In This Article Expand or collapse the "in this article" section Immigrants and Refugees: Evidence-based Social Work Practice

  • Introduction
  • Introductory Works
  • Textbooks
  • Reference Resources
  • Journals
  • East Asian Immigrants
  • Southeast Asian Immigrants
  • South Asian Immigrants
  • Asian American Immigrants and Pacific Islanders
  • Hispanic Immigrant Adults
  • Hispanic Immigrant Children, Youth, and Families
  • Central American Immigrants
  • Caribbean Immigrants
  • African Immigrants
  • Arab Immigrants
  • European Immigrants and Refugees
  • Multicultural Ethnic Populations
  • Evidence-based Practice with Community Service Evaluation
  • Teaching

Related Articles Expand or collapse the "related articles" sectionabout

Forthcoming Articles Expand or collapse the "forthcoming articles" section

  • Rare and Orphan Diseases and Social Work Practice
  • Social Work Practice with Transgender and Gender Expansive Youth
  • Unaccompanied Immigrant and Refugee Children
  • Find more forthcoming articles...


Social Work Immigrants and Refugees: Evidence-based Social Work Practice
Rowena Fong
  • LAST REVIEWED: 25 May 2011
  • LAST MODIFIED: 25 May 2011
  • DOI: 10.1093/obo/9780195389678-0090


Immigrants and refugees are an integral part of American society and the rest of the world. Immigration status has differentiated immigrants to be persons who, with or without legal documentation, leave their homes of origin to seek employment, family reunification, education, or new beginnings in another country. Immigrants have the option of returning to their homelands. Refugees, on the other hand, leave their countries of origin seeking refugee status because of political or religious oppression, and flee persecution and torture without the option of returning to their home countries for safety reasons. Asylees are also persons who leave their homelands because of persecution and torture, and seek refugee status after they have arrived in new countries.

Introductory Works

Potocky-Tripodi 2002 and Segal 2002 offer overviews of the problems faced by immigrants and refugees. Both also discuss recommendations for specific evidence-based interventions at micro, mezzo, and macro levels of practice, covering a wide range of areas related to health, mental health, education, economics, housing, social welfare, criminal justice, and substance abuse.

  • Potocky-Tripodi, M. 2002. Best practices for social work with refugees and immigrants. New York: Columbia Univ. Press.

    This text is a guide to social work practice with refugees and immigrants, providing background information about them. It presents concrete recommendations regarding age-specific, evidence-based practices for interventions at the micro, mezzo, and macro levels of social work practice in health care, mental health, family, education, and economic situations.

  • Segal, U. 2002. A framework for immigration: Asians in the United States. New York: Columbia Univ. Press.

    This introductory work gives readers the historical accounts of immigration experiences, documenting public policies related to social welfare, housing, education, criminal justice, health, mental health, and substance abuse.

back to top

Users without a subscription are not able to see the full content on this page.
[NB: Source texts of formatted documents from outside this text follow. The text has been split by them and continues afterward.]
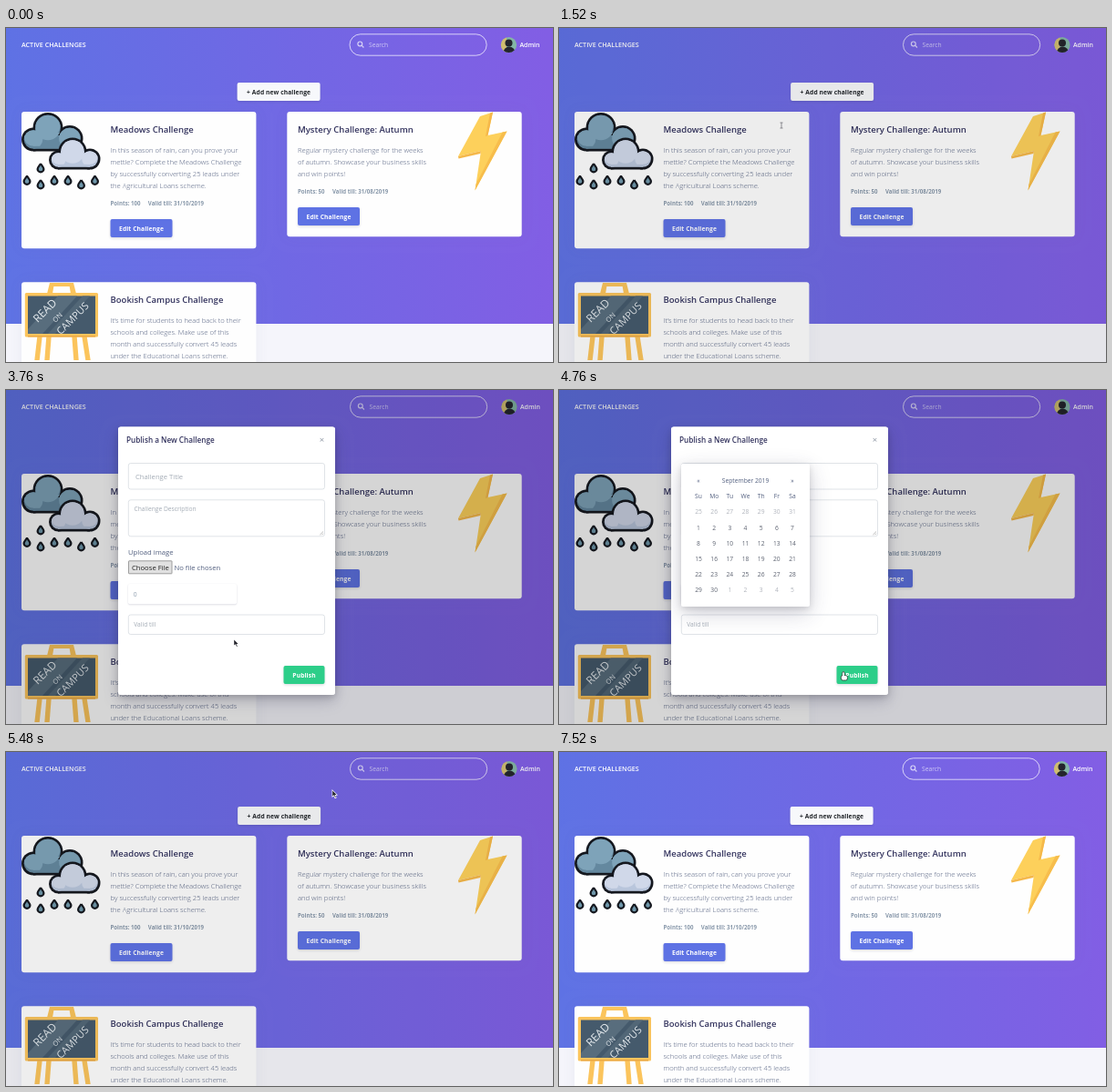
An HTML page with a canvas for the animation above (7.56 s loop, 600 by 367 pixels).

```html
<!DOCTYPE html>
<html lang="en">
<head>
<meta charset="utf-8">
<title>Active challenges</title>
<style>
html, body { margin: 0; width: 100%; height: 100%; overflow: hidden; background: #f5f5fb; }
canvas { display: block; width: 600px; height: 367px; }
</style>
</head>
<body>
<canvas id="stage"></canvas>
<script>
const W = 600, H = 367, LOOP = 7560;
const canvas = document.getElementById('stage');
const ctx = canvas.getContext('2d');
const dpr = window.devicePixelRatio || 1;
canvas.width = W * dpr;
canvas.height = H * dpr;

const INK = '#32325d', BODY = '#525f7f', MUTED = '#8898aa', HINT = '#a3abb5';
const BLUE = '#5e72e4', GREEN = '#2dce89', DARK = '#15181f';
const SMALL = 6.69, BASE = 7.65;

const clamp = v => Math.max(0, Math.min(1, v));
const ramp = (t, start, length) => clamp((t - start) / length);
const easeOut = p => 1 - (1 - p) ** 2;
const smooth = p => p * p * (3 - 2 * p);

// ---- drawing helpers ----
function text(str, x, y, size, color, weight = 400, align = 'left', spacing = 0) {
  ctx.font = `${weight} ${size}px "Open Sans", sans-serif`;
  ctx.letterSpacing = spacing + 'px';
  ctx.textAlign = align;
  ctx.fillStyle = color;
  ctx.fillText(str, x, y);
}

function box(x, y, w, h, r, fill, stroke, line = 0.6) {
  ctx.beginPath();
  ctx.roundRect(x, y, w, h, r);
  if (fill) { ctx.fillStyle = fill; ctx.fill(); }
  if (stroke) { ctx.strokeStyle = stroke; ctx.lineWidth = line; ctx.stroke(); }
}

function shadowBox(x, y, w, h, r, fill, blur, dy, color) {
  ctx.save();
  ctx.shadowColor = color;
  ctx.shadowBlur = blur * dpr;
  ctx.shadowOffsetY = dy * dpr;
  box(x, y, w, h, r, fill);
  ctx.restore();
}

function shape(points, fill) {
  ctx.beginPath();
  points.forEach(([x, y]) => ctx.lineTo(x, y));
  ctx.closePath();
  ctx.fillStyle = fill;
  ctx.fill();
}

function disc(x, y, r, fill) {
  ctx.beginPath();
  ctx.arc(x, y, r, 0, Math.PI * 2);
  ctx.fillStyle = fill;
  ctx.fill();
}

function button(label, x, y, w, fill, color) {
  shadowBox(x, y, w, 20, 2, fill, 3, 1.2, 'rgba(30,30,60,.16)');
  text(label, x + w / 2, y + 12.7, SMALL, color, 700, 'center', 0.1);
}

// ---- illustrations ----
function cloud(lobes, base, fill, shade) {
  const line = 2.7;
  const puff = (grow, color, dy = 0) => {
    lobes.forEach(([x, y, r]) => disc(x, y + dy, r + grow, color));
    const [x, y, w, h] = base;
    ctx.fillRect(x, y + dy, w, h + grow);
  };
  puff(0, DARK);
  puff(-line, shade);
  ctx.save();
  ctx.beginPath();
  lobes.forEach(([x, y, r]) => {
    ctx.moveTo(x + r - line, y);
    ctx.arc(x, y, r - line, 0, Math.PI * 2);
  });
  ctx.clip();
  puff(-line, fill, -3);
  ctx.restore();
}

function drop(x, y) {
  ctx.beginPath();
  ctx.moveTo(x, y - 4.5);
  ctx.bezierCurveTo(x + 1.5, y - 2, x + 3.4, y - 0.4, x + 3.4, y + 1.4);
  ctx.arc(x, y + 1.4, 3.4, 0, Math.PI);
  ctx.bezierCurveTo(x - 3.4, y - 0.4, x - 1.5, y - 2, x, y - 4.5);
  ctx.fillStyle = '#6f97aa';
  ctx.fill();
  ctx.strokeStyle = DARK;
  ctx.lineWidth = 2.2;
  ctx.stroke();
}

function rain() {
  cloud([[30, 122.5, 13], [46, 109.5, 16.5], [70, 121.5, 14.5]], [30, 118, 40, 17.5], '#7ea3b9', '#64889f');
  cloud([[57.5, 145, 10.5], [73, 136, 15.5], [92, 144, 11.5]], [57, 143, 35, 12.5], '#d0d8e9', '#b9c6dc');
  [[38, 153.5], [23, 167], [53, 167], [38, 171.5], [68, 167], [82.5, 171.5], [97.5, 167]].forEach(p => drop(...p));
}

function bolt() {
  shape([[520, 97], [534, 92.5], [528.5, 118], [549.5, 113.5], [514.5, 178.5], [521, 135], [496, 141]], '#fdd05b');
  shape([[534, 92.5], [528.5, 118], [526, 119], [531, 93.5]], '#f5b84a');
  shape([[549.5, 113.5], [514.5, 178.5], [515.4, 172], [544.5, 114.5]], '#f7bd4c');
  shape([[496, 141], [521, 135], [520.5, 138], [496.5, 143.5]], '#f5b84a');
}

function boardWord(word, x, y, size) {
  ctx.save();
  ctx.translate(x, y);
  ctx.rotate(-Math.PI / 4);
  text(word, 0, size * 0.36, size, '#e8edf0', 500, 'center');
  ctx.restore();
}

function easel() {
  const wood = '#fbc45c', edge = '#eca943';
  const leg = (top, foot) => shape([[top - 2.7, 339], [top + 2.7, 339], [foot + 2.7, 365], [foot - 2.7, 365]], wood);
  shape([[48, 280], [53, 280], [51, 292], [45, 292]], wood);
  shape([[69, 280], [74, 280], [77, 292], [71, 292]], wood);
  box(48, 280, 26, 4, 0, wood);
  leg(37, 34);
  leg(47, 45);
  leg(75, 77);
  leg(86, 90);
  box(20.8, 291, 80.2, 48.5, 1.5, wood);
  box(24, 338, 74, 1.5, 0, edge);
  box(24, 294.5, 74, 41.5, 0, '#455a6c');
  shape([[57, 294.5], [78, 294.5], [40, 336], [24, 336], [24, 331]], '#586d7d');
  shape([[84, 294.5], [92, 294.5], [54, 336], [46, 336]], '#526777');
  boardWord('READ', 42.5, 310.5, 12);
  boardWord('ON', 56.5, 318, 7.5);
  boardWord('CAMPUS', 73, 319, 11);
}

// ---- page ----
function card(x, y, h, title, lines, points, until, textX) {
  shadowBox(x, y, 257.4, h + 0.3, 3, '#fefefe', 15, 0, 'rgba(100,110,140,.08)');
  text(title, textX, y + 22.8, 9.5, INK, 600);
  lines.forEach((s, i) => text(s, textX, y + 44.5 + i * 13, BASE, BODY, 300));
  const foot = y + 34 + lines.length * 13;
  text('Points: ' + points, textX, foot + 17.3, 6.12, MUTED, 700);
  text('Valid till: ' + until, textX + (points > 99 ? 41.3 : 38), foot + 17.3, 6.12, MUTED, 700);
  button('Edit Challenge', textX, foot + 32, 68, BLUE, '#fff');
}

function header(shift) {
  text('ACTIVE CHALLENGES', 17, 20.8, 7.17, '#fff', 600);
  ctx.save();
  ctx.translate(shift, 0);
  box(377, 6.8, 150.2, 23.4, 11.7, null, 'rgba(255,255,255,.7)', 1);
  ctx.strokeStyle = 'rgba(255,255,255,.7)';
  ctx.lineWidth = 1.2;
  ctx.beginPath();
  ctx.arc(388.3, 17.4, 2.4, 0, Math.PI * 2);
  ctx.moveTo(390.1, 19.2);
  ctx.lineTo(392.4, 21.5);
  ctx.stroke();
  text('Search', 398, 20.9, SMALL, 'rgba(255,255,255,.65)');

  ctx.save();
  ctx.beginPath();
  ctx.arc(551.5, 18.5, 8.6, 0, Math.PI * 2);
  ctx.clip();
  box(542, 9, 20, 20, 0, '#83b5a6');
  box(542, 9, 7, 20, 0, '#d0bd70');
  disc(551.5, 16.5, 4, '#24252d');
  disc(552, 27, 6.5, '#24252d');
  ctx.restore();
  text('Admin', 563.4, 21, 7, '#fff', 600);
  button('+ Add new challenge', 253.6, 60, 91, '#f7f8fb', '#212529');
  ctx.restore();
}

function page(shift) {
  ctx.fillStyle = '#f5f5fb';
  ctx.fillRect(0, 0, W, H);
  const g = ctx.createLinearGradient(0, 178, W, 147);
  g.addColorStop(0, '#5e72e4');
  g.addColorStop(1, '#825ee4');
  ctx.fillStyle = g;
  ctx.fillRect(0, 0, W, 325);
  header(shift);
  card(17, 92, 150, 'Meadows Challenge', [
    'In this season of rain, can you prove your',
    'mettle? Complete the Meadows Challenge',
    'by successfully converting 25 leads under',
    'the Agricultural Loans scheme.'
  ], 100, '31/10/2019', 114.5);
  card(308.3, 92, 137, 'Mystery Challenge: Autumn', [
    'Regular mystery challenge for the weeks',
    'of autumn. Showcase your business skills',
    'and win points!'
  ], 50, '31/08/2019', 320);
  card(17, 279.3, 150, 'Bookish Campus Challenge', [
    'It\u2019s time for students to head back to their',
    'schools and colleges. Make use of this',
    'month and successfully convert 45 leads',
    'under the Educational Loans scheme.'
  ], 100, '30/09/2019', 114.5);
  rain();
  bolt();
  easel();
}

// ---- dialog ----
function field(y, h, hint, x, size) {
  box(134.3, y, 215.2, h, 2.5, '#fff', '#cad1d7');
  text(hint, x, y + h / 2 + size * 0.36, size, HINT);
}

function modal(alpha, dy) {
  ctx.save();
  ctx.globalAlpha = alpha;
  ctx.translate(0, dy);
  shadowBox(123, 40.5, 238, 294.5, 3, '#fff', 17, 7, 'rgba(50,50,93,.25)');
  shadowBox(123, 40.5, 238, 294.5, 3, '#fff', 7, 2.4, 'rgba(0,0,0,.17)');
  text('Publish a New Challenge', 132, 57.6, 8.2, INK, 600);
  text('\u00d7', 346.5, 57.6, 9.5, '#8e96a3', 400, 'center');
  field(80.5, 28.5, 'Challenge Title', 142, BASE);
  box(134.3, 120.8, 215.2, 40, 2.5, '#fff', '#cad1d7');
  text('Challenge Description', 140.5, 133.4, SMALL, HINT);
  ctx.beginPath();
  ctx.moveTo(344.3, 159.2); ctx.lineTo(348, 155.5);
  ctx.moveTo(346.5, 159.2); ctx.lineTo(348, 157.7);
  ctx.strokeStyle = '#777';
  ctx.lineWidth = 0.5;
  ctx.stroke();
  text('Upload image', 134, 180.6, BASE, BODY);
  box(134.5, 187.8, 47.5, 14, 0.5, '#e1e1e1', '#8a8a8a', 0.8);
  text('Choose File', 138, 197.6, BASE, '#222');
  text('No file chosen', 184.5, 197.6, BASE, BODY);
  shadowBox(134, 213, 119, 22.3, 2, '#fff', 2, 0.7, 'rgba(50,50,93,.2)');
  text('0', 139.8, 226.8, SMALL, MUTED);
  field(247, 21.5, 'Valid till', 140.2, SMALL);
  button('Publish', 304.5, 303, 45, GREEN, '#fff');
  ctx.restore();
}

function picker(alpha, dy) {
  ctx.save();
  ctx.globalAlpha = alpha;
  ctx.translate(0, dy);
  shadowBox(134, 81, 141, 157, 2.5, '#fff', 24, 7, 'rgba(50,50,93,.22)');
  shadowBox(134, 81, 141, 157, 2.5, '#fff', 7, 2.4, 'rgba(0,0,0,.14)');
  const cell = (s, col, y, color) => text(s, 153 + col * 17.17, y + 2.4, SMALL, color, 400, 'center');
  cell('\u00ab', 0, 100, BODY);
  cell('September 2019', 3, 100, BODY);
  cell('\u00bb', 6, 100, BODY);
  ['Su', 'Mo', 'Tu', 'We', 'Th', 'Fr', 'Sa'].forEach((d, i) => cell(d, i, 117, BODY));
  for (let i = 0; i < 42; i++) {
    const n = i - 6;
    const day = n < 1 ? n + 31 : n > 30 ? n - 30 : n;
    cell(day, i % 7, 134 + Math.floor(i / 7) * 17.2, day === n ? '#5c6270' : '#b0b4bc');
  }
  ctx.restore();
}

// ---- pointer: time, x, y, look until the next stop ----
const STOPS = [
  [40, 420, 372, 'arrow'], [320, 350, 150, 'arrow'], [760, 350, 150, 'arrow'],
  [1000, 300, 72, 'hand'], [1240, 300, 72, 'arrow'], [1480, 244, 107, 'beam'],
  [1720, 244, 107, 'beam'], [2000, 236, 93, 'beam'], [2320, 236, 93, 'beam'],
  [2640, 232, 140, 'beam'], [3000, 215, 215, 'beam'], [3080, 215, 215, 'arrow'],
  [3240, 205, 240, 'arrow'], [3480, 205, 240, 'arrow'], [3760, 250, 274, 'arrow'],
  [4000, 256, 258, 'beam'], [4380, 256, 258, 'arrow'], [4640, 312, 310, 'hand'],
  [4840, 312, 310, 'arrow'], [5060, 346, 54, 'hand'], [5200, 346, 54, 'arrow'],
  [5480, 358, 42, 'arrow'], [5900, 358, 42, 'arrow'], [6200, 420, -12, 'arrow']
];

const LOOKS = {
  arrow() {
    shape([[-0.4, -0.9], [-0.4, 8], [1.5, 6.4], [2.8, 9.2], [4.7, 8.3], [3.5, 5.8], [6, 5.6]], '#fff');
    shape([[0.2, 0.5], [0.2, 6.6], [1.8, 5.3], [3.1, 8.1], [3.8, 7.8], [2.5, 5], [4.6, 4.9]], '#24242c');
  },
  hand() {
    box(-1.2, -0.4, 2.4, 7, 1.2, '#fff', '#222', 0.7);
    box(-2.6, 3.5, 7, 5.5, 2, '#fff', '#222', 0.7);
    box(-0.8, 1, 1.6, 5, 0.8, '#fff');
  },
  beam() {
    ctx.beginPath();
    ctx.moveTo(-1.5, -3); ctx.lineTo(1.5, -3);
    ctx.moveTo(0, -3); ctx.lineTo(0, 3);
    ctx.moveTo(-1.5, 3); ctx.lineTo(1.5, 3);
    ctx.strokeStyle = '#63636a';
    ctx.lineWidth = 0.7;
    ctx.stroke();
  }
};

function pointer(t) {
  const i = STOPS.findIndex(s => s[0] > t);
  if (i < 1) return;
  const [t0, x0, y0, look] = STOPS[i - 1], [t1, x1, y1] = STOPS[i];
  const p = smooth((t - t0) / (t1 - t0));
  ctx.save();
  ctx.translate(x0 + (x1 - x0) * p, y0 + (y1 - y0) * p);
  LOOKS[look]();
  ctx.restore();
}

function draw(t) {
  ctx.setTransform(dpr, 0, 0, dpr, 0, 0);
  const dim = 0.16 * (ramp(t, 1460, 150) - ramp(t, 5390, 150));
  page(dim > 0 ? 0.5 : 0);
  ctx.fillStyle = `rgba(0,0,0,${dim})`;
  ctx.fillRect(0, 0, W, H);

  const shown = ramp(t, 1620, 150) - ramp(t, 5180, 150);
  const slide = easeOut(ramp(t, 1620, 300)) - easeOut(ramp(t, 5180, 300));
  if (shown > 0) modal(shown, -24 * (1 - slide));

  const open = easeOut(ramp(t, 4400, 240)) - easeOut(ramp(t, 5060, 120));
  if (open > 0) picker(open, -8 * (1 - open));
  pointer(t);
}

const start = performance.now();
function tick() {
  draw((performance.now() - start) % LOOP);
  requestAnimationFrame(tick);
}
tick();
</script>
</body>
</html>
```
Please subscribe or login.

How to Subscribe

Oxford Bibliographies Online is available by subscription and perpetual access to institutions. For more information or to contact an Oxford Sales Representative click here.